Emerging Approaches to Autonomous Vehicles in Transportation Policy and Planning

As autonomous vehicles (AVs) emerge, cities must grapple with how to utilize and manage these new disruptive technologies to advance public policy goals and deliver urban services related to public health, equity, economic development, mobility, and sustainability. Yet, cities and their communities and governmental institutions remain largely reactive in how they manage and integrate emerging technologies into policies, regulations and existing socio-technical systems. Instead, urban governments and communities must learn how to anticipate the potential impacts of emerging technologies (Guston 2014) and manage them based on community needs and values. Transportation planning models, for example, form the basis for transportation infrastructure planning, investment and development. The models are typically updated every 5-10 years and based on one-day travel survey data. As a result, AVs are not currently easily captured in the models or in the transportation planning process. AVs offer an opportunity to re-think how people and goods move around. As such, AVs could be a catalyst for new mobility policy and planning. Yet, AVs might also further entrench car culture in automobile dominated cities, drawing people away from other modes, including biking and public transit, with significant implications on land use, equity and mobility access. If cities are to seize the wider opportunity presented by the emergence of AVs, now is the time to develop policy and infrastructure solutions. This study will explore how policy, planning and modeling approaches to AVs are emerging in metropolitan planning organizations in the US. The results will provide the most comprehensive assessment of AV policy and planning to date and offer an opportunity to reflect on the limitations of current approaches and possibilities for future efforts. This study will examine the most recent LRTPs developed by MPOs to analyze how autonomous vehicles are being incorporated. More specifically, the research team will analyze how transportation planners are characterizing the risks and benefits of AVs, identify emerging regulatory frameworks, and analyze early modeling approaches to forecast traveler behavior under alternative AV scenarios. Following this, the team will conduct interviews with management and staff from a sample of ten MPOs to explore in more depth efforts to model AVs, and identify emerging critical barriers and innovations to transportation policy and planning for AVs. Interviews will focus on modeling approaches to AVs and how they are incorporating human attitudes, values, and perceptions in the modeling and forecasting of future travel demand related to AVs. The researchers have strong relationships with the Association of Metropolitan Planning Organizations (AMPO) and will work with them on this project.

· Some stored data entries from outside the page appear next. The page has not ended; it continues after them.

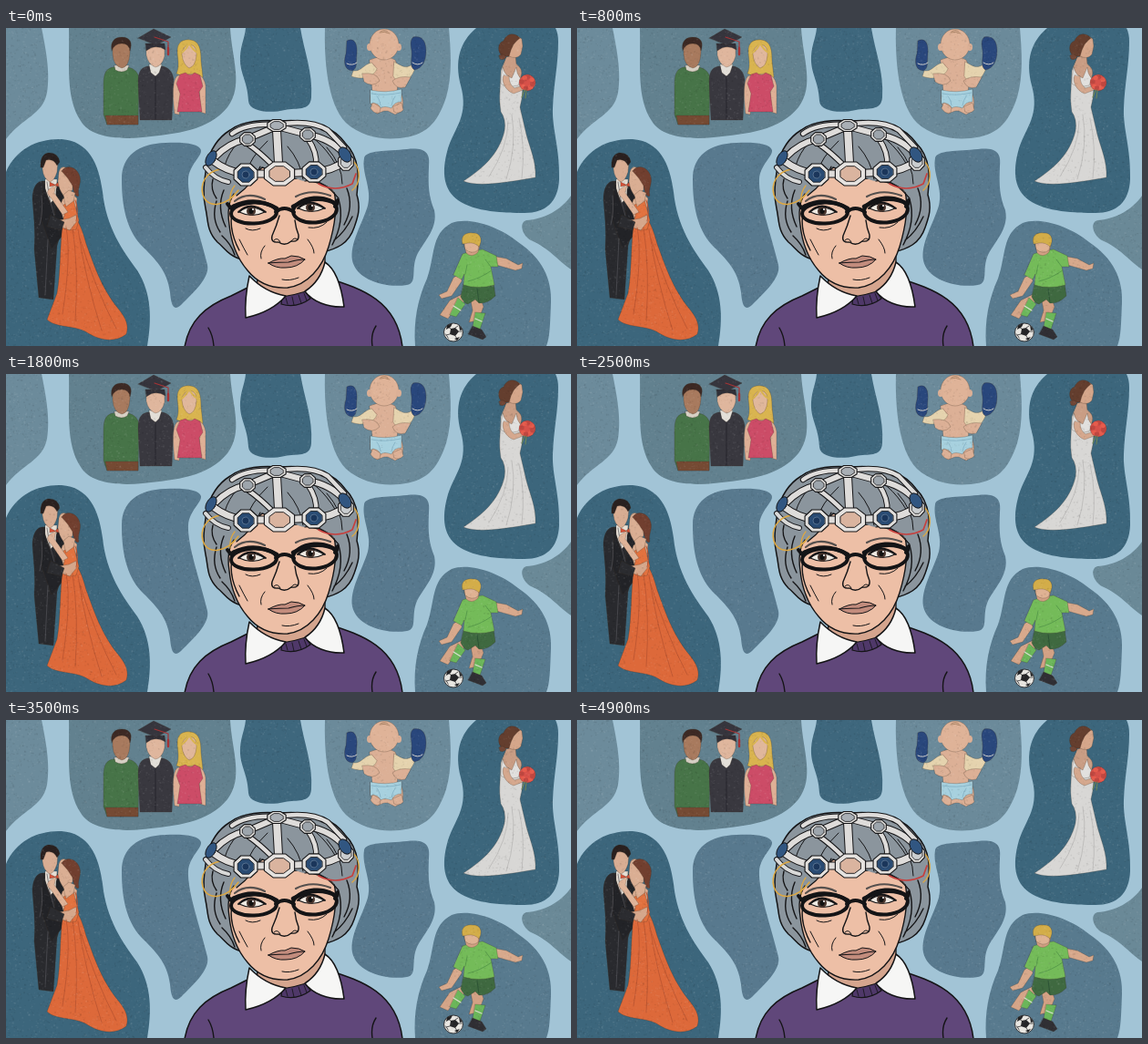
Recreate the animation shown at these times as an HTML page with a canvas. Size 620 px wide and 349 px high, loop 5000 ms.

```html
<!DOCTYPE html>
<html lang="en">
<head>
<meta charset="utf-8">
<title>Memories</title>
<style>
html, body { margin: 0; width: 100%; height: 100%; overflow: hidden; background: #a2c4d6; }
canvas { display: block; width: 620px; height: 349px; }
</style>
</head>
<body>
<canvas id="stage"></canvas>
<script>
const W = 620, H = 349, LOOP = 5000, STEP = 100;
const canvas = document.getElementById('stage');
const ratio = Math.max(1, window.devicePixelRatio || 1);
canvas.width = W * ratio;
canvas.height = H * ratio;
const ctx = canvas.getContext('2d');

const INK = '#141416', SKIN = '#dcb096', EDGE = 'rgba(60,45,35,.35)';

function random(seed) {
  return () => {
    seed = (seed * 1664525 + 1013904223) >>> 0;
    return seed / 4294967296;
  };
}

function shape(d, fill, line, width = 1) {
  const path = new Path2D(d);
  if (fill) { ctx.fillStyle = fill; ctx.fill(path); }
  if (line) { ctx.strokeStyle = line; ctx.lineWidth = width; ctx.stroke(path); }
}
const soft = (d, fill) => shape(d, fill, EDGE, .7);
const ink = (d, width = 1.4, color = INK) => shape(d, null, color, width);

function oval(x, y, rx, ry, fill, line, width = 1, turn = 0) {
  ctx.beginPath();
  ctx.ellipse(x, y, rx, ry, turn, 0, Math.PI * 2);
  if (fill) { ctx.fillStyle = fill; ctx.fill(); }
  if (line) { ctx.strokeStyle = line; ctx.lineWidth = width; ctx.stroke(); }
}

function octagon(x, y, rx, ry, fill, line = INK, width = 1.1) {
  ctx.beginPath();
  for (let i = 0; i < 8; i++) {
    const a = (i + .5) * Math.PI / 4;
    ctx.lineTo(x + rx * Math.cos(a), y + ry * Math.sin(a));
  }
  ctx.closePath();
  ctx.fillStyle = fill;
  ctx.fill();
  ctx.strokeStyle = line;
  ctx.lineWidth = width;
  ctx.stroke();
}

const BLOBS = [
  ['#6c8b9b', 'M0 0H39C43 20 49 48 45 71C40 96 18 98 0 122Z'],
  ['#62818f', 'M69 0C70 42 65 76 82 102C92 119 120 123 150 120C187 116 222 113 243 87C261 63 248 35 246 0Z'],
  ['#3e677d', 'M263 0H323C327 25 337 49 335 76C334 92 319 87 306 90C289 94 267 92 266 80C265 57 256 50 257 31C258 17 262 11 263 0Z'],
  ['#6b8a9a', 'M350 0C349 32 352 83 373 104C390 119 411 123 432 121C460 118 473 106 483 76C490 52 488 25 486 0Z'],
  ['#3c667c', 'M516 0C498 15 492 36 499 63C508 96 493 108 485 132C477 160 481 178 496 189C514 202 548 203 569 203C592 203 606 191 607 166C608 132 599 111 600 88C601 60 606 41 606 15Q606 6 603 0Z'],
  ['#3c667c', 'M0 158C11 132 36 121 61 122C90 124 102 148 106 180C110 219 128 244 144 266C160 291 160 320 155 349H0Z'],
  ['#58798e', 'M127 166C127 140 145 127 175 126C196 125 212 127 214 134C215 141 201 150 200 166C199 189 213 226 221 260C224 274 205 291 192 304C183 312 181 302 180 290C177 266 164 254 148 238C132 220 127 195 127 166Z'],
  ['#58798e', 'M393 143C394 134 418 135 440 133C459 131 466 136 464 152C463 174 464 185 470 200C474 220 460 232 451 249C444 265 452 280 440 282C416 286 384 276 380 255C377 236 391 215 397 195C402 176 390 160 393 143Z'],
  ['#587a8e', 'M449 349C447 321 452 297 462 275C471 250 466 226 489 214C509 207 541 218 562 235C589 253 599 276 598 301C597 325 597 339 593 349Z'],
  ['#6a8997', 'M620 184C609 200 590 210 571 211C562 214 567 228 576 233C597 242 605 255 620 265Z']
].map(([color, d]) => ({ color, d, path: new Path2D(d) }));

function graduates() {
  // green jumper
  soft('M117 43C108 45 107 53 107 63V95L111 106H145L146 54C143 46 139 44 133 43Z', '#477448');
  soft('M109 96H145V106H111Z', '#754a33');
  soft('M119 41H135L133 46Q127 50 120 46Z', '#d7d0c4');
  soft('M117 21Q117 13 127 13Q137 14 136 27Q135 43 127 44Q118 42 117 29Z', '#a87a5e');
  soft('M116 25C114 14 120 10 127 10C137 10 139 17 136 25Q135 17 127 17Q119 17 116 25Z', '#3c2924');
  // gown and cap
  soft('M155 42C147 44 145 49 145 60L147 101H182L184 56C182 47 179 44 172 42Z', '#39383f');
  soft('M157 40H171L168 49L164 53L159 49Z', '#e3dfd8');
  ink('M164 53V100', .8, '#222229');
  soft('M154 21Q164 16 174 21V31Q171 42 164 43Q156 40 154 30Z', '#dfb69d');
  soft('M153 17L174 17L175 24Q164 17 154 25Z', '#302f37');
  soft('M145 11L162 1L181 10L165 19Z', '#36353d');
  ink('M163 10L178 15V26', 1.2, '#a53335');
  ink('M178 22V29', 2.4, '#a53335');
  // pink dress
  soft('M188 25C188 15 195 12 202 13C213 14 214 25 214 36L216 54L205 58L187 50C191 41 188 33 188 25Z', '#d9b44f');
  soft('M189 52C182 55 183 75 185 94L190 95L193 68L212 68L213 92L219 94L219 63C217 53 213 51 207 50Z', '#dfb096');
  soft('M191 51L197 49Q202 54 207 49L213 52L216 64L212 70L215 92H188L191 72L187 61Z', '#cc4c67');
  soft('M193 26Q197 18 202 18Q210 20 209 30Q208 42 201 44Q194 40 193 29Z', '#e0b79b');
  ink('M193 27Q198 23 201 17Q205 24 210 27', 2, '#d9b44f');
}

function baby() {
  soft('M401 70C398 80 401 87 407 94L415 91L419 91L427 95L434 91C437 83 436 76 432 69Z', SKIN);
  soft('M399 35Q415 28 427 35L432 47L429 70Q414 74 402 69Z', SKIN);
  soft('M401 38C392 40 390 48 381 47L379 53C393 58 404 53 407 45Z', '#e5d3ae');
  soft('M426 37C435 42 438 45 446 40L449 44C443 61 431 64 425 53Z', '#e5d3ae');
  soft('M391 50Q407 48 410 58Q402 66 393 59Z', SKIN);
  soft('M444 54Q431 52 424 58Q428 68 438 65Z', SKIN);
  soft('M374 14C382 10 386 17 385 28C384 39 386 44 380 47C371 46 370 37 373 28Z', '#29477c');
  soft('M447 10C456 8 461 14 461 25C461 37 456 45 448 46C442 42 446 33 445 25C444 18 443 13 447 10Z', '#29477c');
  ink('M374 39Q380 42 385 38M446 38Q452 42 457 38', 1, '#d1d0cd');
  oval(415, 18, 16, 17, '#dfb398', EDGE, .7);
  oval(399, 21, 3, 4, SKIN);
  oval(431, 21, 3, 4, SKIN);
  ink('M411 4Q415 1 419 4M410 5Q415 3 421 6', .7, '#9b7657');
  soft('M400 68Q417 72 434 67L434 81Q426 81 423 88Q415 85 411 88Q408 81 400 83Z', '#a7d1df');
  ink('M401 72Q416 75 433 71M407 75Q410 78 411 85M427 75Q424 79 423 85', .7, '#7baabd');
  soft('M403 82L411 87L410 93Q404 95 400 88Z', SKIN);
  soft('M425 86L434 82L436 90Q431 95 426 92Z', SKIN);
}

function bride() {
  soft('M551 32Q546 37 543 47L542 69Q541 79 543 92Q549 100 547 113C541 139 522 155 502 168C518 175 552 169 581 164C582 147 575 132 571 117L564 87Q569 68 565 54L561 40Z', '#d8d7d5');
  soft('M549 32L559 29L560 40Q569 45 564 56L556 59Q546 54 545 43Z', '#c99d84');
  soft('M545 43Q543 51 543 61Q549 66 562 63L565 56Q560 50 560 43L555 55Q547 52 545 43Z', '#e1e0de');
  soft('M546 52C543 58 548 69 557 72L570 67L568 63L558 66Q552 62 552 53Z', '#d5a88e');
  soft('M552 11Q560 6 566 12L567 20L565 29Q560 35 552 31Z', '#d5a68a');
  soft('M564 11C558 4 549 6 546 14C539 16 539 27 545 31L552 31Q554 23 557 18Q560 14 564 11Z', '#643e2e');
  soft('M541 30Q546 27 549 32Q546 36 542 34Z', '#704636');
  oval(572, 60, 9, 9, '#d75149', EDGE, .7);
  for (let i = 0; i < 9; i++) {
    const a = i * 2.4;
    oval(572 + 6 * Math.cos(a), 60 + 6 * Math.sin(a), 2.6, 2.4, i % 2 ? '#e65c4c' : '#bf4740');
  }
  ink('M569 68L566 76M571 68L570 77', 1.1, '#6c8456');
  ink('M551 102Q551 131 530 163M563 99Q570 130 566 165M555 95Q561 129 549 166', .7, '#b4b2b0');
}

function couple() {
  soft('M39 168C32 169 29 178 29 188L31 213Q32 228 31 243L36 296L52 298L56 239L62 219L61 174L55 168Z', '#292a2e');
  soft('M43 166H56L55 186L49 192L43 177Z', '#e6ded4');
  soft('M41 168L46 188L54 205L55 177L59 171L64 182L62 228L50 242L39 211Z', '#222327');
  ink('M45 169L48 188L53 206M39 184Q41 202 37 216M46 232L43 293', .7, '#53545a');
  soft('M40 145Q49 140 57 147L56 158Q53 168 48 169Q41 165 40 155Z', '#d8ad93');
  soft('M38 153Q37 139 46 137Q57 136 59 147L56 151Q52 143 44 145L41 153Z', '#29201f');
  soft('M48 169L54 172L58 169V174L53 173L48 174Z', '#d35037');
  soft('M62 188C58 196 62 210 67 218L75 214L78 187L72 181Z', '#dbae92');
  soft('M62 217C59 240 60 269 56 291L45 320C54 329 73 326 87 333C102 343 119 346 132 336C135 327 132 319 124 309C104 285 96 258 88 237Q83 218 77 209L64 207Z', '#dd693a');
  soft('M63 194Q68 192 74 188L80 211L77 221Q67 224 61 217L64 206Z', '#e2723f');
  soft('M58 158Q60 151 66 153L74 161L73 178L63 184Q58 177 57 169Z', '#daae93');
  soft('M61 157C66 149 78 152 81 163C83 171 78 176 80 184C77 187 74 181 73 173Q68 164 61 157Z', '#713f2f');
  soft('M63 183L69 178L76 181L74 190L66 196Z', '#dbae92');
  soft('M47 177Q43 181 49 186L62 205L68 202L53 181L55 172Z', '#dfb398');
  soft('M57 211L69 209L77 205L78 212L70 222L59 218Z', '#d5a78b');
  soft('M49 205L64 213L61 222L45 218Z', '#2b2c30');
  ink('M66 219Q72 250 62 314M73 219Q80 265 76 321M79 221Q87 276 105 332M81 231Q98 286 121 330', .8, '#b85330');
  ink('M76 189Q80 199 77 212', 1, '#bd522f');
}

function player() {
  soft('M509 293L519 291L524 306L518 321L508 323L512 310Z', '#d3a184');
  soft('M501 292L508 294Q499 306 493 308L485 319L476 315L487 299Z', '#d5a588');
  soft('M496 296L504 303L494 317L487 315Z', '#6bb65a');
  soft('M515 312L526 313L520 331L512 329Z', '#6bb65a');
  ink('M491 305L499 310M515 319L522 322', 1.3, '#d7dfcf');
  soft('M512 327L522 331L527 339L523 342L507 336Z', '#302f34');
  soft('M502 281Q519 285 535 280L537 294Q528 303 519 302L515 298L507 303Q502 302 499 295Z', '#3f6940');
  ink('M517 286L519 301', .8, '#294e33');
  soft('M499 269L491 274L484 289L475 293L478 297L489 294L500 278Z', '#d8a98c');
  soft('M538 251L549 253L562 260L567 258L566 264L559 266L538 260Z', '#d8a98c');
  soft('M501 248Q511 244 523 243L538 250L540 262L532 262L536 282Q518 287 502 282L503 270L500 276L491 271Z', '#74bb59');
  ink('M504 270L506 260M532 262L526 254M507 278Q520 275 533 266', .7, '#4d8f45');
  soft('M503 238H520L518 246Q511 253 505 247Z', '#d2a083');
  soft('M502 230Q511 225 520 231L518 244Q511 249 504 243Z', '#dfb293');
  soft('M501 237C498 227 506 224 512 225C520 224 524 232 519 240Q514 235 507 236Z', '#d3ad49');
  oval(491, 334, 10.5, 10, '#e9e7e2', '#2b2b2d', .9);
  shape('M488 330L493 329L497 333L493 338L487 336ZM484 326L490 324L488 328L483 331ZM497 326L501 331L498 332ZM481 334L485 339L486 342ZM492 341L498 339L495 343Z', '#252527');
  ink('M488 330L485 328M493 329L496 327M497 333L500 333M493 338L495 341M487 336L483 337', .7);
}

function band(d, width = 6) {
  ink(d, width + 2);
  ink(d, width, '#dedcda');
}

function pad(x, y, rx, ry, fill) {
  octagon(x, y, rx, ry, '#e2e0dd');
  octagon(x, y, rx * .68, ry * .68, fill, INK, .8);
}

function headset() {
  ink('M244 169Q229 166 219 153', 6, '#1c1c20');
  ink('M244 169Q229 166 219 153', 4, '#d9d9d8');
  ink('M235 155C218 158 213 172 216 183C221 199 242 196 255 178', 1.5, '#dda842');
  ink('M251 173Q245 180 246 191', 1.2, '#dda842');
  ink('M343 171Q361 181 380 171L384 160', 1.7, '#c63f3d');
  ink('M381 146C390 155 389 171 380 178', 1.4, '#dda842');

  band('M229 142Q244 126 264 122L297 108L331 117Q356 121 372 139');
  band('M248 116Q264 104 297 106Q334 100 353 112L371 131', 4.5);
  band('M297 112L299 148', 8);
  band('M226 145Q243 158 262 160L300 160L339 158Q357 157 375 145', 7);
  band('M265 127Q278 136 292 150M331 121Q342 137 340 151', 4.5);

  pad(297, 107, 11, 7, '#a9afb5');
  pad(265, 122, 9, 8, '#9da5ac');
  pad(331, 117, 9, 8, '#9da5ac');
  pad(373, 147, 9, 10, '#cacdcf');
  pad(263, 161, 14, 13, '#294b73');
  pad(338, 158, 14, 12, '#294b73');
  octagon(300, 160, 18, 14, '#e5e2df');
  octagon(300, 160, 12, 9, '#dab49f', INK, .9);
  oval(263, 161, 4, 4, '#1b365b', '#7890a9', .6);
  oval(338, 158, 4, 4, '#1b365b', '#7890a9', .6);
  oval(225, 143, 5, 9, '#315681', INK, 1, .5);
  oval(372, 139, 6, 9, '#315681', INK, 1, -.6);
}

function woman() {
  shape('M196 350C201 321 219 305 247 294L269 283L352 274C389 286 429 298 435 350Z', '#60477a', INK, 1.5);
  ink('M222 329Q227 337 228 349M406 327Q400 336 402 349');
  shape('M275 258L276 285Q302 307 329 294L350 265V238Z', '#d5a58e', INK, 1.3);

  shape('M246 112C261 101 282 101 300 102C337 99 359 108 372 126C389 143 387 165 385 183C390 199 385 210 382 219C376 237 363 242 348 246L339 177L258 179L261 255C242 249 241 242 232 235C220 223 222 211 219 198C215 181 218 167 220 151C224 133 233 120 246 112Z', '#8b959d', INK, 1.5);
  shape('M257 177C246 181 242 197 245 216C247 236 253 252 265 266C277 281 292 286 309 285C331 282 347 263 354 240C361 217 364 197 360 179C349 169 335 170 326 164C311 169 297 157 281 153Q269 166 257 177Z', '#edbfa6', INK, 1.4);
  shape('M253 184C265 175 273 164 279 151C296 151 316 167 328 168C343 166 356 171 365 187C377 168 371 134 350 121C324 107 269 108 249 123C229 138 234 167 253 184Z', '#8b959d');
  ink('M253 184C265 175 274 165 279 152M328 168Q346 164 365 187', 1.2);
  ink('M239 178Q231 197 241 218M231 190Q225 209 235 224M237 228Q247 237 251 249M250 194Q242 218 256 244M374 176Q382 196 371 216M365 188Q372 212 358 238M380 207Q372 224 360 233M227 166Q224 177 231 187');
  ink('M278 114Q249 121 240 151M315 111Q342 116 362 150M287 124Q268 142 263 160M309 130Q323 146 326 166M352 131Q369 150 369 171', 1);

  headset();

  // brows and eyes
  ink('M251 190Q265 179 284 188M318 185Q335 176 356 184', 2.2, '#55504e');
  for (const [x, y] of [[270, 201], [335, 197]]) {
    shape(`M${x - 14} ${y + 1}Q${x - 3} ${y - 9} ${x + 14} ${y + 1}Q${x} ${y + 8} ${x - 14} ${y + 1}Z`, '#eee9e2', INK, 1.2);
    oval(x - 1, y, 5, 5, '#49362f');
    oval(x - 1, y, 2.6, 3, '#111');
    oval(x + 1, y - 2, 1, 1, '#fff');
    ink(`M${x - 15} ${y + 1}Q${x - 2} ${y - 12} ${x + 15} ${y + 1}`, 1.8);
  }
  oval(272, 203, 25, 11.5, null, INK, 4, -.04);
  oval(339, 200, 24, 13.5, null, INK, 4, -.08);
  ink('M296 202Q305 194 316 202M247 198L243 193M361 196L364 189', 4);
  ink('M249 196Q273 184 297 198M315 196Q340 181 363 193', 4.5);

  // nose, mouth and lines
  ink('M300 206Q297 217 292 228Q290 236 299 235Q306 240 313 234Q322 235 321 227Q318 220 317 211');
  ink('M294 233Q298 229 301 235M313 234Q316 229 320 232M284 239Q278 246 280 253M331 232Q338 241 338 247M263 220Q270 224 279 220M332 219Q344 221 352 213M256 232Q261 242 265 249M303 276Q311 278 321 274', 1);
  shape('M288 258Q299 252 306 253L313 250Q322 250 328 254Q320 263 307 263Q296 264 288 258Z', '#c28c7d', INK, 1);
  ink('M288 258Q302 257 310 257Q320 254 328 254', 1.2);

  shape('M303 295Q317 293 329 289L334 297Q319 308 302 303Z', '#4f3869', INK, 1.2);
  ink('M307 296L309 303M314 295L316 304M321 293L324 302M327 291L330 299', .8);
  shape('M267 272C264 286 262 303 263 318C281 314 296 307 307 294Q284 290 267 272Z', '#f6f6f5', INK, 1.5);
  shape('M350 257C361 264 368 283 371 306C353 307 336 300 328 289Q345 278 350 257Z', '#f6f6f5', INK, 1.5);
}

// A repeatable sheet of paper fibres
function paper() {
  const sheet = document.createElement('canvas');
  sheet.width = sheet.height = 256;
  const g = sheet.getContext('2d'), rnd = random(71);
  for (let i = 0; i < 6500; i++) {
    const shade = rnd() < .5 ? 255 : 15;
    g.fillStyle = `rgba(${shade},${shade},${shade},${.025 + rnd() * .055})`;
    g.fillRect(rnd() * 256, rnd() * 256, .6 + rnd() * 1.7, .6 + rnd() * 1.5);
  }
  return sheet;
}

function layer(draw) {
  const c = document.createElement('canvas');
  c.width = canvas.width;
  c.height = canvas.height;
  return { c, draw };
}

const grain = ctx.createPattern(paper(), 'repeat');
ctx.lineCap = ctx.lineJoin = 'round';

function render(step) {
  ctx.setTransform(ratio, 0, 0, ratio, 0, 0);
  ctx.fillStyle = '#a2c4d6';
  ctx.fillRect(0, 0, W, H);
  for (const b of BLOBS) {
    ctx.fillStyle = b.color;
    ctx.fill(b.path);
  }
  [graduates, baby, bride, couple, player].forEach(draw => draw());

  const rnd = random(step * 7919 + 13);
  rnd();
  grain.setTransform(new DOMMatrix().translate(Math.floor(rnd() * 256), Math.floor(rnd() * 256)));
  ctx.fillStyle = grain;
  for (const b of BLOBS) ctx.fill(b.path);
  woman();
}

let shown = -1;
const start = performance.now();
function tick(now) {
  const step = Math.floor((Math.max(0, now - start) % LOOP) / STEP);
  if (step !== shown) render(shown = step);
  requestAnimationFrame(tick);
}
render(shown = 0);
requestAnimationFrame(tick);
</script>
</body>
</html>
```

The outcome of this study will be the most comprehensive analysis of AV policy, modeling and planning to date. This will enable greater reflection on the governance of AVs at this critical time.